━━━ Available data

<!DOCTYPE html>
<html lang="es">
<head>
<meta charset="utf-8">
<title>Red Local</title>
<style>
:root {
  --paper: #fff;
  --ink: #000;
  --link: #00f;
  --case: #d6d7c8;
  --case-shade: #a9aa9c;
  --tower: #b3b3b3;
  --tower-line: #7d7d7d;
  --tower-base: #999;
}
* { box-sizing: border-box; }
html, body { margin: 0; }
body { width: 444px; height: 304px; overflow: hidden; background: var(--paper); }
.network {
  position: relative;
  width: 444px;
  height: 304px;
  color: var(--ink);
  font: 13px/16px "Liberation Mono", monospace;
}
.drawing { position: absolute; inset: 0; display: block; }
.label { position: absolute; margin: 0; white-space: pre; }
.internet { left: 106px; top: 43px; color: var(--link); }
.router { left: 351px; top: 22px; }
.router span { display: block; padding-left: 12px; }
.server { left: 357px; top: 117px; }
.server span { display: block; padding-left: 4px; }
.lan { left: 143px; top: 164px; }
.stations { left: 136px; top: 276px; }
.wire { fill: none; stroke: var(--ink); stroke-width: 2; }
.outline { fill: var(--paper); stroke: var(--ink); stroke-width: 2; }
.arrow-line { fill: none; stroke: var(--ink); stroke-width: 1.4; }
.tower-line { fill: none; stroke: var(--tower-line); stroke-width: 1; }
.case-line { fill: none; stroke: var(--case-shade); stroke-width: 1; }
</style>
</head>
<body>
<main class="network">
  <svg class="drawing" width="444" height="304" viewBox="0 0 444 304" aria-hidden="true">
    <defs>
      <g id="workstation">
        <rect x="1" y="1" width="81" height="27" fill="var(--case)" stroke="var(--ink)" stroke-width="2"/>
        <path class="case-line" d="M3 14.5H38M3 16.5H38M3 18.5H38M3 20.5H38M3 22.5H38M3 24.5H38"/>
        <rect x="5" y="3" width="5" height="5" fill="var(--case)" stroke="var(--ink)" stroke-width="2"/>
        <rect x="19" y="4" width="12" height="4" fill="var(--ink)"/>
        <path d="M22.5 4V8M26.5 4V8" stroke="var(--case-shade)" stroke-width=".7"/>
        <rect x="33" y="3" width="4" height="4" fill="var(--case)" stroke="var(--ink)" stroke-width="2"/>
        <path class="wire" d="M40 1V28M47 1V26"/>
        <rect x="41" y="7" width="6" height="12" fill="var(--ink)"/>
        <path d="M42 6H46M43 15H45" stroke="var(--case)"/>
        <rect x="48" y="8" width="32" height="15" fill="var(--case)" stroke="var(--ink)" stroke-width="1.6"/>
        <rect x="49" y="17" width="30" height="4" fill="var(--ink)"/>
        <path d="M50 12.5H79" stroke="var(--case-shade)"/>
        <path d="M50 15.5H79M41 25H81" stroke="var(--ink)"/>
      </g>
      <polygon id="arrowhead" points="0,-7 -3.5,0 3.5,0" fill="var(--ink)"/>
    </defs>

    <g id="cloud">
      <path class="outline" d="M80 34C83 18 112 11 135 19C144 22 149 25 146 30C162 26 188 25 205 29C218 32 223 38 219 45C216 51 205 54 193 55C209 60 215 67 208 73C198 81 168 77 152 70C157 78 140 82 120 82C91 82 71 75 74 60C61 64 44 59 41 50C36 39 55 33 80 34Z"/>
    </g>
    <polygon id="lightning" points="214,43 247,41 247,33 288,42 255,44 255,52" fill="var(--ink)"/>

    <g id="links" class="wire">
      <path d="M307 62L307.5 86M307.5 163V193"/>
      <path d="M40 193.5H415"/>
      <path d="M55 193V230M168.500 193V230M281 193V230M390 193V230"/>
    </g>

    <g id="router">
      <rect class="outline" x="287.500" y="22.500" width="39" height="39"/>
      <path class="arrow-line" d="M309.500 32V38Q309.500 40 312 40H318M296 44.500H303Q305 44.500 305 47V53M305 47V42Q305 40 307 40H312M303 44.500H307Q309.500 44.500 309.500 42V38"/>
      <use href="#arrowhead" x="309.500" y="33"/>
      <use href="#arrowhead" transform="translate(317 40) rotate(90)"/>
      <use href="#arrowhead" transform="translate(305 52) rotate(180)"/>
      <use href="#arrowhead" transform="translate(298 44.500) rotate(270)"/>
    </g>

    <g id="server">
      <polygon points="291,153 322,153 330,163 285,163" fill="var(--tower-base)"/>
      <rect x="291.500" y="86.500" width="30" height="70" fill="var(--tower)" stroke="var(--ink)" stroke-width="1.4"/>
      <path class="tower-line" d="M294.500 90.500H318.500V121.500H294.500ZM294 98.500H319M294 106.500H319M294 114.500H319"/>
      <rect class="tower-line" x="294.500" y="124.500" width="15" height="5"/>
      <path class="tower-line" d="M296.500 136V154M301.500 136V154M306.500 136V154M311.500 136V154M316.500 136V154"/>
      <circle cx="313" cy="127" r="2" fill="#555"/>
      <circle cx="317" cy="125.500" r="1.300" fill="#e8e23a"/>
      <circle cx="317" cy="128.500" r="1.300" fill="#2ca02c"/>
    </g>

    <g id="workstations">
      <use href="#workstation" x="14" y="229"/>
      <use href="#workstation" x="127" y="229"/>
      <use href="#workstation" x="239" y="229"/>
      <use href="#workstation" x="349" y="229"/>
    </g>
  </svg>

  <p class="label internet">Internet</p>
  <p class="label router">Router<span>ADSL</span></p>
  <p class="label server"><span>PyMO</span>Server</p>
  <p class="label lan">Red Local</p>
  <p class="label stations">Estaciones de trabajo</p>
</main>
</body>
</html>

━━━━━━
━━━ Available data

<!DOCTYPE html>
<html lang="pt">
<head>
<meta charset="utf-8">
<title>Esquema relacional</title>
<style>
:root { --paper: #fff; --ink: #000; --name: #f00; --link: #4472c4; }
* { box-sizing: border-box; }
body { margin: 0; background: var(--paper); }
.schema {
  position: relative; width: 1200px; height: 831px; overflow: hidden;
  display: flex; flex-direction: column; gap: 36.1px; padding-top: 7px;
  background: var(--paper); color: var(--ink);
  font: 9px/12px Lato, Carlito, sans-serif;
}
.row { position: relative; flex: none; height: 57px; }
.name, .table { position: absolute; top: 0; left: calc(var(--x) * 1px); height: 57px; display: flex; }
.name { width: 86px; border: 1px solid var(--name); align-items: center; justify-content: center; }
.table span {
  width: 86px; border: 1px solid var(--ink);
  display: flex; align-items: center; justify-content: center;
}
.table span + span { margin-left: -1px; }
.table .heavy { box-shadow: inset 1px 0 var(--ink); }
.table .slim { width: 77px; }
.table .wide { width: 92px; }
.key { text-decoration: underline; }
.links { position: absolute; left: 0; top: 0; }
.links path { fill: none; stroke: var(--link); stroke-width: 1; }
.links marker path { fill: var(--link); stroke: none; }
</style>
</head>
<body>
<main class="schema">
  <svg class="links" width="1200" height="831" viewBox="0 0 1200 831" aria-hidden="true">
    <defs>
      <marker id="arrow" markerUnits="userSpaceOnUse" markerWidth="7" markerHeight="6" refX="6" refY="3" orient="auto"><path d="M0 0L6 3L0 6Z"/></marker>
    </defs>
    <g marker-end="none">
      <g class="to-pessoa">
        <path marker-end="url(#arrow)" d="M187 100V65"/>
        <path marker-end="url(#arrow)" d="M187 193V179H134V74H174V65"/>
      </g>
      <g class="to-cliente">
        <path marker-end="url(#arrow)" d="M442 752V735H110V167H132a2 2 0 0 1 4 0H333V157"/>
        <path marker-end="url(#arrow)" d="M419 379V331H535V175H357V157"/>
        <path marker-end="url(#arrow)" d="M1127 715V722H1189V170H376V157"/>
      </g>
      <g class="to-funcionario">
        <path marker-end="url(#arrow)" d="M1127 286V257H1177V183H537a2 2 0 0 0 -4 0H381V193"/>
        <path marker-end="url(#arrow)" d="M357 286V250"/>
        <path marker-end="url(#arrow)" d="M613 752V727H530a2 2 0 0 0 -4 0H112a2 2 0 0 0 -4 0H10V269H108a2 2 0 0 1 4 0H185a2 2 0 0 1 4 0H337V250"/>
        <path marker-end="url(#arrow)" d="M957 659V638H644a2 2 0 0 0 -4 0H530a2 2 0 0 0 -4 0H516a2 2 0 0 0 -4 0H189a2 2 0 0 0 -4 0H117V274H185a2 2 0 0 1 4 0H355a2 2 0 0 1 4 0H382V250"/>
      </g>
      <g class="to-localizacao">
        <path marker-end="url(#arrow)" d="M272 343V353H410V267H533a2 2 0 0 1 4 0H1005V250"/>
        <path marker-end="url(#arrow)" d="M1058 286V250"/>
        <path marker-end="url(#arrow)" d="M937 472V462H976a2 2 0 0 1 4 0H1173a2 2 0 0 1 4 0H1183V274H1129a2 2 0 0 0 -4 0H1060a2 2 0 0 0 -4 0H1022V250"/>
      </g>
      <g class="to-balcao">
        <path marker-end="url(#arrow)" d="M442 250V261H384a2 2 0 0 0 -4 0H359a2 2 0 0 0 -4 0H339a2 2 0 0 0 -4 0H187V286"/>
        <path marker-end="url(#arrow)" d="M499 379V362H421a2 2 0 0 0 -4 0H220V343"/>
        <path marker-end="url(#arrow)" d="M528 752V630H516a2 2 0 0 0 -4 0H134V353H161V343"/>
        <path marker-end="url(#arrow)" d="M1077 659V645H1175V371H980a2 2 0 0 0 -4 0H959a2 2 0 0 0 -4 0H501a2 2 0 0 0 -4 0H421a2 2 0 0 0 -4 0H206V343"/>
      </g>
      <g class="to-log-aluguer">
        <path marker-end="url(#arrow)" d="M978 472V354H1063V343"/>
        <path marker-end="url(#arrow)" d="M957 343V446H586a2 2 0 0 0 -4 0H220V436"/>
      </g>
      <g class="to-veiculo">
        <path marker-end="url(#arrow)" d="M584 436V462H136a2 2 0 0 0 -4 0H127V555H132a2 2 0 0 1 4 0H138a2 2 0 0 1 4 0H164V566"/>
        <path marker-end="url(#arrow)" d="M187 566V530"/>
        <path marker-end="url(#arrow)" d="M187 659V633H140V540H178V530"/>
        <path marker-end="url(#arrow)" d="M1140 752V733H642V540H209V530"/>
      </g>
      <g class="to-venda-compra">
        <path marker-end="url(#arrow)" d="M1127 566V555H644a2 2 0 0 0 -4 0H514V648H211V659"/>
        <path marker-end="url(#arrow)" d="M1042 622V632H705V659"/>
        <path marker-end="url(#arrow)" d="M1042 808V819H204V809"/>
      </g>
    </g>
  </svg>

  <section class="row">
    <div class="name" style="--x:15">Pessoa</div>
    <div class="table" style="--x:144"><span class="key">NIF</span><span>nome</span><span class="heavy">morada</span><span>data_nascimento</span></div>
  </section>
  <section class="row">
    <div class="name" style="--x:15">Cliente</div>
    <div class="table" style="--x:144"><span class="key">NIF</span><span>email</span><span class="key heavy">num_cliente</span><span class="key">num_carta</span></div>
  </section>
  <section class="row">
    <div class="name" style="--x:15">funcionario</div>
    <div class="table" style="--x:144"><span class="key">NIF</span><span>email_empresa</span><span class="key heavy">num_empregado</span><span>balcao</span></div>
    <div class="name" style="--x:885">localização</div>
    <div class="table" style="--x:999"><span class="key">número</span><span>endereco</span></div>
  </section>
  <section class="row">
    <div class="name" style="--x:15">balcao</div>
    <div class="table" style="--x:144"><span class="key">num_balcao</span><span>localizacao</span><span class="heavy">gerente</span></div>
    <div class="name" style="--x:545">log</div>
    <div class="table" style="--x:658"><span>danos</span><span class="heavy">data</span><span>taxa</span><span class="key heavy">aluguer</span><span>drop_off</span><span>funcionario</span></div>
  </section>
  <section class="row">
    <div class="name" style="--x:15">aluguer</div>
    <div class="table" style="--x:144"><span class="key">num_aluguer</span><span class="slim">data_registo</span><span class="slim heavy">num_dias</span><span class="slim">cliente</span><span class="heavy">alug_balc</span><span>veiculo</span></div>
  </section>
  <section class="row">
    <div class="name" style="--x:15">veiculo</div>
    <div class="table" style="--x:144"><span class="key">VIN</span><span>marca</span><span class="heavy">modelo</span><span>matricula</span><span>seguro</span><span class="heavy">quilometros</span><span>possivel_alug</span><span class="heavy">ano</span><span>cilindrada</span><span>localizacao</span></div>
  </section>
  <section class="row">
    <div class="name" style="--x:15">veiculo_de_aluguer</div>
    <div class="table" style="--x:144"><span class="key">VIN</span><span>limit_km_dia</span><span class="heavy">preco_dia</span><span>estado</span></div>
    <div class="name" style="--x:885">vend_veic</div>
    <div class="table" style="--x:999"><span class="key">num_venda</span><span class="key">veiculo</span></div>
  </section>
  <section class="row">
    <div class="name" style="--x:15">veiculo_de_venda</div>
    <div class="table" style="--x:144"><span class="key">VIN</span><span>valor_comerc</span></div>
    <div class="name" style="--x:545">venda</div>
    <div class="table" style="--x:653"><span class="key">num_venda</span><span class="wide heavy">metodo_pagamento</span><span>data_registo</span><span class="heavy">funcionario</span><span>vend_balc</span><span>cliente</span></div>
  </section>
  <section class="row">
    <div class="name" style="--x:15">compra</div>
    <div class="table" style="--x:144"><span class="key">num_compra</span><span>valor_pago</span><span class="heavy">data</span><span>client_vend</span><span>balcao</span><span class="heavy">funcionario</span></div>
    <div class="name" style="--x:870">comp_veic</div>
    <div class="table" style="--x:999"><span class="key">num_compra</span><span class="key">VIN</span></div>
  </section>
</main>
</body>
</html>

━━━━━━
━━━ Available data

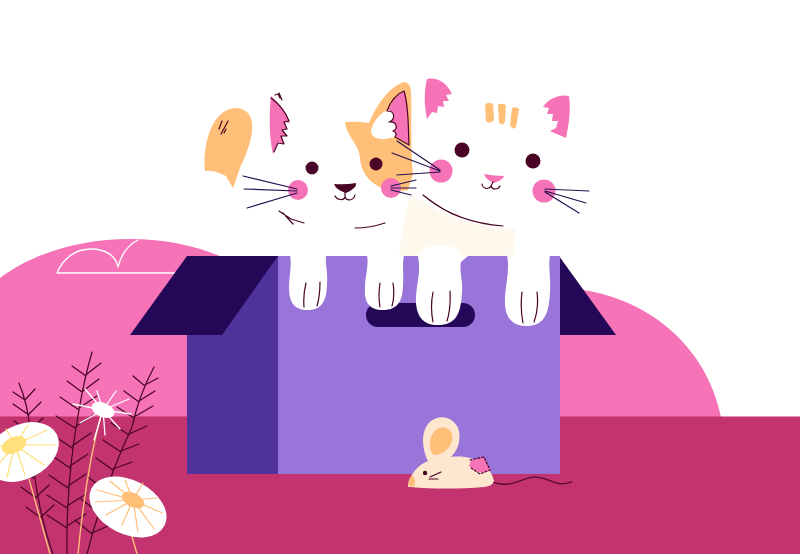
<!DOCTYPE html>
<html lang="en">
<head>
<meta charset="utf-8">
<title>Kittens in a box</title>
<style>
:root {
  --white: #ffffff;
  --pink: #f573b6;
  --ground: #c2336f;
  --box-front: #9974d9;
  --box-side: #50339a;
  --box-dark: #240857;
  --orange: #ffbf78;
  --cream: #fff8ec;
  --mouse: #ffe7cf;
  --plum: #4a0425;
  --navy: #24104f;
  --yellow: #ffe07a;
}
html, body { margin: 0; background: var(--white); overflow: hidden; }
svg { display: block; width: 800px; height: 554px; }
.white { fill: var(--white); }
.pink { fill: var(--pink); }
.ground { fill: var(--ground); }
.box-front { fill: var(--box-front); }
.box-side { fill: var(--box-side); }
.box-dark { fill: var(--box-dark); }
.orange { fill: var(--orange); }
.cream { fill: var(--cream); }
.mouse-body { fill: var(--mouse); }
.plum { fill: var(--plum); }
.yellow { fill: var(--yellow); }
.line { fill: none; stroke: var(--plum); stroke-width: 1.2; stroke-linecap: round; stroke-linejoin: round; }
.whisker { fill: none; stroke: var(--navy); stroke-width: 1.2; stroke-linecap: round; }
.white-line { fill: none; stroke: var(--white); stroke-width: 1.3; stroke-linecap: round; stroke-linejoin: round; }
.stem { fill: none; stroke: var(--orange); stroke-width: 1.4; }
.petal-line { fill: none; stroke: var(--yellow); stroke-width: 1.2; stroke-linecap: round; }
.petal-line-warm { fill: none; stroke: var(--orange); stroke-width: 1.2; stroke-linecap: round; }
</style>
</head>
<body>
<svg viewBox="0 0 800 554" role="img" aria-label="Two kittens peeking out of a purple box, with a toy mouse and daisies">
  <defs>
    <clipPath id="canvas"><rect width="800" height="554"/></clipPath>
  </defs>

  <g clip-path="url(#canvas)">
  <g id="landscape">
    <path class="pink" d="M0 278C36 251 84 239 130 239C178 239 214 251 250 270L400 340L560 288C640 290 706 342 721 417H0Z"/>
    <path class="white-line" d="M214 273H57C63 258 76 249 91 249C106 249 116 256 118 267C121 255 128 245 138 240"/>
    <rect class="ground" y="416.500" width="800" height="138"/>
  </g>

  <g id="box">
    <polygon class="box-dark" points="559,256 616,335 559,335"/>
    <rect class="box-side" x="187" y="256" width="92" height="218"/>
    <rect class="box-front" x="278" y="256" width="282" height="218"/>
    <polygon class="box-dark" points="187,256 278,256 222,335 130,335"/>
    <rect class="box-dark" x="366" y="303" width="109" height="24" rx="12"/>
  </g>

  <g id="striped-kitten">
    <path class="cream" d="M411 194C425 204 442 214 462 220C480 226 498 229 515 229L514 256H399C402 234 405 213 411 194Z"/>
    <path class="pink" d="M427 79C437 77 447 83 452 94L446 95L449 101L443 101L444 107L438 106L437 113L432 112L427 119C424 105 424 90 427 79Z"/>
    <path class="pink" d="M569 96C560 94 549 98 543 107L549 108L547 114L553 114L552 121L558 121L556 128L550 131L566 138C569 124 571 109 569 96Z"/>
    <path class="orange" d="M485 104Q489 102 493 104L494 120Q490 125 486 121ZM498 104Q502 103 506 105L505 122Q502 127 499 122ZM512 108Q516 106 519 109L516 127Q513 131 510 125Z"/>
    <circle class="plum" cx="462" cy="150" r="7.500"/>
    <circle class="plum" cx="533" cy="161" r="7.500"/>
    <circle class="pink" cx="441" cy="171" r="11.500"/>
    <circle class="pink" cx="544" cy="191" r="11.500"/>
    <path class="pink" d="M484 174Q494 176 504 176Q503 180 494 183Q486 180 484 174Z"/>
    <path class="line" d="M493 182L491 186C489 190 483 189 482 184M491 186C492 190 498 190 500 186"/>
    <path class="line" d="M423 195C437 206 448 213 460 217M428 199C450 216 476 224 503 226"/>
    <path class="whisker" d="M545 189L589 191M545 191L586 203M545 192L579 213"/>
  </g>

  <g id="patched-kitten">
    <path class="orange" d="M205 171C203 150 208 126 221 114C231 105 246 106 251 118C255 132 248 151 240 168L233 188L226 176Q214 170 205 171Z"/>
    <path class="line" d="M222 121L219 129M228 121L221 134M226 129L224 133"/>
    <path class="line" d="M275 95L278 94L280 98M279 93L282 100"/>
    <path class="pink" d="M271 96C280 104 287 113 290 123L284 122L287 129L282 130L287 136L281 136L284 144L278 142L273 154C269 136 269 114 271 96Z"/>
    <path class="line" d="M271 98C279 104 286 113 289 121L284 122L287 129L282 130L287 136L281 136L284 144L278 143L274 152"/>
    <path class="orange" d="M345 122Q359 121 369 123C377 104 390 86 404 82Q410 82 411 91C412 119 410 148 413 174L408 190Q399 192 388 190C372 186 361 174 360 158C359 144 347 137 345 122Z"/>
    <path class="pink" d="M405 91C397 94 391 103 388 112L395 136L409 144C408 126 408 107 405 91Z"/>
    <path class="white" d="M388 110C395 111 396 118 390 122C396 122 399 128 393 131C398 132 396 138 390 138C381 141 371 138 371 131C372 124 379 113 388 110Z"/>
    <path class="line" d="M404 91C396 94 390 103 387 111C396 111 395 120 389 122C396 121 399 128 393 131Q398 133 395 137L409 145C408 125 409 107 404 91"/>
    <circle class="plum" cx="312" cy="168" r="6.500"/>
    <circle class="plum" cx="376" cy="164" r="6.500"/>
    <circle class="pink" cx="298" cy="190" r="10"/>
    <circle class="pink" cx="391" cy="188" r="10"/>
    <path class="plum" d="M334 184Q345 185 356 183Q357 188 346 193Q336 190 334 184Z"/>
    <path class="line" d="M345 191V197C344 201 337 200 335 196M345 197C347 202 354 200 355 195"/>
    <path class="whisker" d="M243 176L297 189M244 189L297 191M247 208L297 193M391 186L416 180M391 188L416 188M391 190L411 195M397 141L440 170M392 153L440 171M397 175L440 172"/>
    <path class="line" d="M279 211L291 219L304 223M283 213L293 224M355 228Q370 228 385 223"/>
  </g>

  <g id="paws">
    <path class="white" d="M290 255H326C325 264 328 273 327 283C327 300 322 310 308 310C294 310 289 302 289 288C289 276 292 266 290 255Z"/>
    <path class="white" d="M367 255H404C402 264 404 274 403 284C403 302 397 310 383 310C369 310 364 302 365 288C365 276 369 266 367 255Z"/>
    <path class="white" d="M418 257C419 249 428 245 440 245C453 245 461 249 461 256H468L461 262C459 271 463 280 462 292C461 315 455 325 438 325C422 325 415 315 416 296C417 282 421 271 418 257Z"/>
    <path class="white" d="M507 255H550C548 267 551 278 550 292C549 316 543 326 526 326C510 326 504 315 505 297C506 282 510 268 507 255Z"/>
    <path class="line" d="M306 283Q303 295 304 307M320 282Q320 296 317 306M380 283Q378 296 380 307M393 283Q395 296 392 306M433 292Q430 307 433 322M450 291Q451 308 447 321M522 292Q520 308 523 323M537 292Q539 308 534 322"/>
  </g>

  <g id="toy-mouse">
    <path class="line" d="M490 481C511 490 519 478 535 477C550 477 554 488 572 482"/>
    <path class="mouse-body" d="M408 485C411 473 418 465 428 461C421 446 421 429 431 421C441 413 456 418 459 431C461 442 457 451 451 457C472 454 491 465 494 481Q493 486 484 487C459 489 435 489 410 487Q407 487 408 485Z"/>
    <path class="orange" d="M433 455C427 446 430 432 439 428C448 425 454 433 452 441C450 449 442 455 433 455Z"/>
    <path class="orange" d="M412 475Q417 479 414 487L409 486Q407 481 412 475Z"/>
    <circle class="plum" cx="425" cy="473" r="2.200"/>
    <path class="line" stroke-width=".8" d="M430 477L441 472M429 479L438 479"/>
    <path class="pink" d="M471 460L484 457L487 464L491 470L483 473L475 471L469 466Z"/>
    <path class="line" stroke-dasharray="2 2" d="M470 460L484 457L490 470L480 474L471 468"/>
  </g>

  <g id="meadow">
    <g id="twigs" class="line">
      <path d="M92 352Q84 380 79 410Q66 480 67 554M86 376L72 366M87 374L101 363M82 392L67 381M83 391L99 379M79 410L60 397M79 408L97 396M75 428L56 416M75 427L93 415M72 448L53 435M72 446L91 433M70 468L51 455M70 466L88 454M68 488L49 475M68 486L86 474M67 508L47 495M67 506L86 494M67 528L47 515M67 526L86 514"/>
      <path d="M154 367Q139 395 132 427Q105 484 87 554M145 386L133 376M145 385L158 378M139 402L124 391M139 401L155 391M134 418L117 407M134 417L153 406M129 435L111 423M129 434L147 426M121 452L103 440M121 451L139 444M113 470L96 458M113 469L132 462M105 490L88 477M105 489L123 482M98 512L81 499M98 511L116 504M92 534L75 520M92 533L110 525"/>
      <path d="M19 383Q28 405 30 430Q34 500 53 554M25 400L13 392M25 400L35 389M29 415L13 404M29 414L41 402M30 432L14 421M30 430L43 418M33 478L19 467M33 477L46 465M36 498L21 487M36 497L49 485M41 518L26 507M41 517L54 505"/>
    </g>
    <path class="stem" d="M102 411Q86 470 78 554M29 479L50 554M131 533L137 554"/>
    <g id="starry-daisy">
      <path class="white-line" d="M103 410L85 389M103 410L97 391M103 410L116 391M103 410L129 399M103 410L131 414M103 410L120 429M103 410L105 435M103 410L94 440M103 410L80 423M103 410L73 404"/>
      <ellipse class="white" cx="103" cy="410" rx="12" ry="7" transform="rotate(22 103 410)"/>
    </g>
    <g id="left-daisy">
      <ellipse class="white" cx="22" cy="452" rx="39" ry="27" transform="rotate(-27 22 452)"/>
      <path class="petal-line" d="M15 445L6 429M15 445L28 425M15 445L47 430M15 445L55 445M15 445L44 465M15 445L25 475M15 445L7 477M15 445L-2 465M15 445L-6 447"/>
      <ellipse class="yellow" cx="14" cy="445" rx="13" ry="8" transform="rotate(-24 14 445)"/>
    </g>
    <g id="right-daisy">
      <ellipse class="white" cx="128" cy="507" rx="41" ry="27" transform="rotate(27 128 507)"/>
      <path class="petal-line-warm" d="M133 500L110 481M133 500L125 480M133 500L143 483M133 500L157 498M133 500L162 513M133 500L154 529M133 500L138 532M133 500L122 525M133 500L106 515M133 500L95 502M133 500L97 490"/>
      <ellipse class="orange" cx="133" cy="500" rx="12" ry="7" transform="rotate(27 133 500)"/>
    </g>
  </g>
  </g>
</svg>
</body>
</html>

━━━━━━

What you need to do -> Above are the records; copy exactly the lines from the line with "255H550C548 267 551" through the line with "367Q139 395 132", both included.

Your solution ->
    <path class="white" d="M507 255H550C548 267 551 278 550 292C549 316 543 326 526 326C510 326 504 315 505 297C506 282 510 268 507 255Z"/>
    <path class="line" d="M306 283Q303 295 304 307M320 282Q320 296 317 306M380 283Q378 296 380 307M393 283Q395 296 392 306M433 292Q430 307 433 322M450 291Q451 308 447 321M522 292Q520 308 523 323M537 292Q539 308 534 322"/>
  </g>

  <g id="toy-mouse">
    <path class="line" d="M490 481C511 490 519 478 535 477C550 477 554 488 572 482"/>
    <path class="mouse-body" d="M408 485C411 473 418 465 428 461C421 446 421 429 431 421C441 413 456 418 459 431C461 442 457 451 451 457C472 454 491 465 494 481Q493 486 484 487C459 489 435 489 410 487Q407 487 408 485Z"/>
    <path class="orange" d="M433 455C427 446 430 432 439 428C448 425 454 433 452 441C450 449 442 455 433 455Z"/>
    <path class="orange" d="M412 475Q417 479 414 487L409 486Q407 481 412 475Z"/>
    <circle class="plum" cx="425" cy="473" r="2.200"/>
    <path class="line" stroke-width=".8" d="M430 477L441 472M429 479L438 479"/>
    <path class="pink" d="M471 460L484 457L487 464L491 470L483 473L475 471L469 466Z"/>
    <path class="line" stroke-dasharray="2 2" d="M470 460L484 457L490 470L480 474L471 468"/>
  </g>

  <g id="meadow">
    <g id="twigs" class="line">
      <path d="M92 352Q84 380 79 410Q66 480 67 554M86 376L72 366M87 374L101 363M82 392L67 381M83 391L99 379M79 410L60 397M79 408L97 396M75 428L56 416M75 427L93 415M72 448L53 435M72 446L91 433M70 468L51 455M70 466L88 454M68 488L49 475M68 486L86 474M67 508L47 495M67 506L86 494M67 528L47 515M67 526L86 514"/>
      <path d="M154 367Q139 395 132 427Q105 484 87 554M145 386L133 376M145 385L158 378M139 402L124 391M139 401L155 391M134 418L117 407M134 417L153 406M129 435L111 423M129 434L147 426M121 452L103 440M121 451L139 444M113 470L96 458M113 469L132 462M105 490L88 477M105 489L123 482M98 512L81 499M98 511L116 504M92 534L75 520M92 533L110 525"/>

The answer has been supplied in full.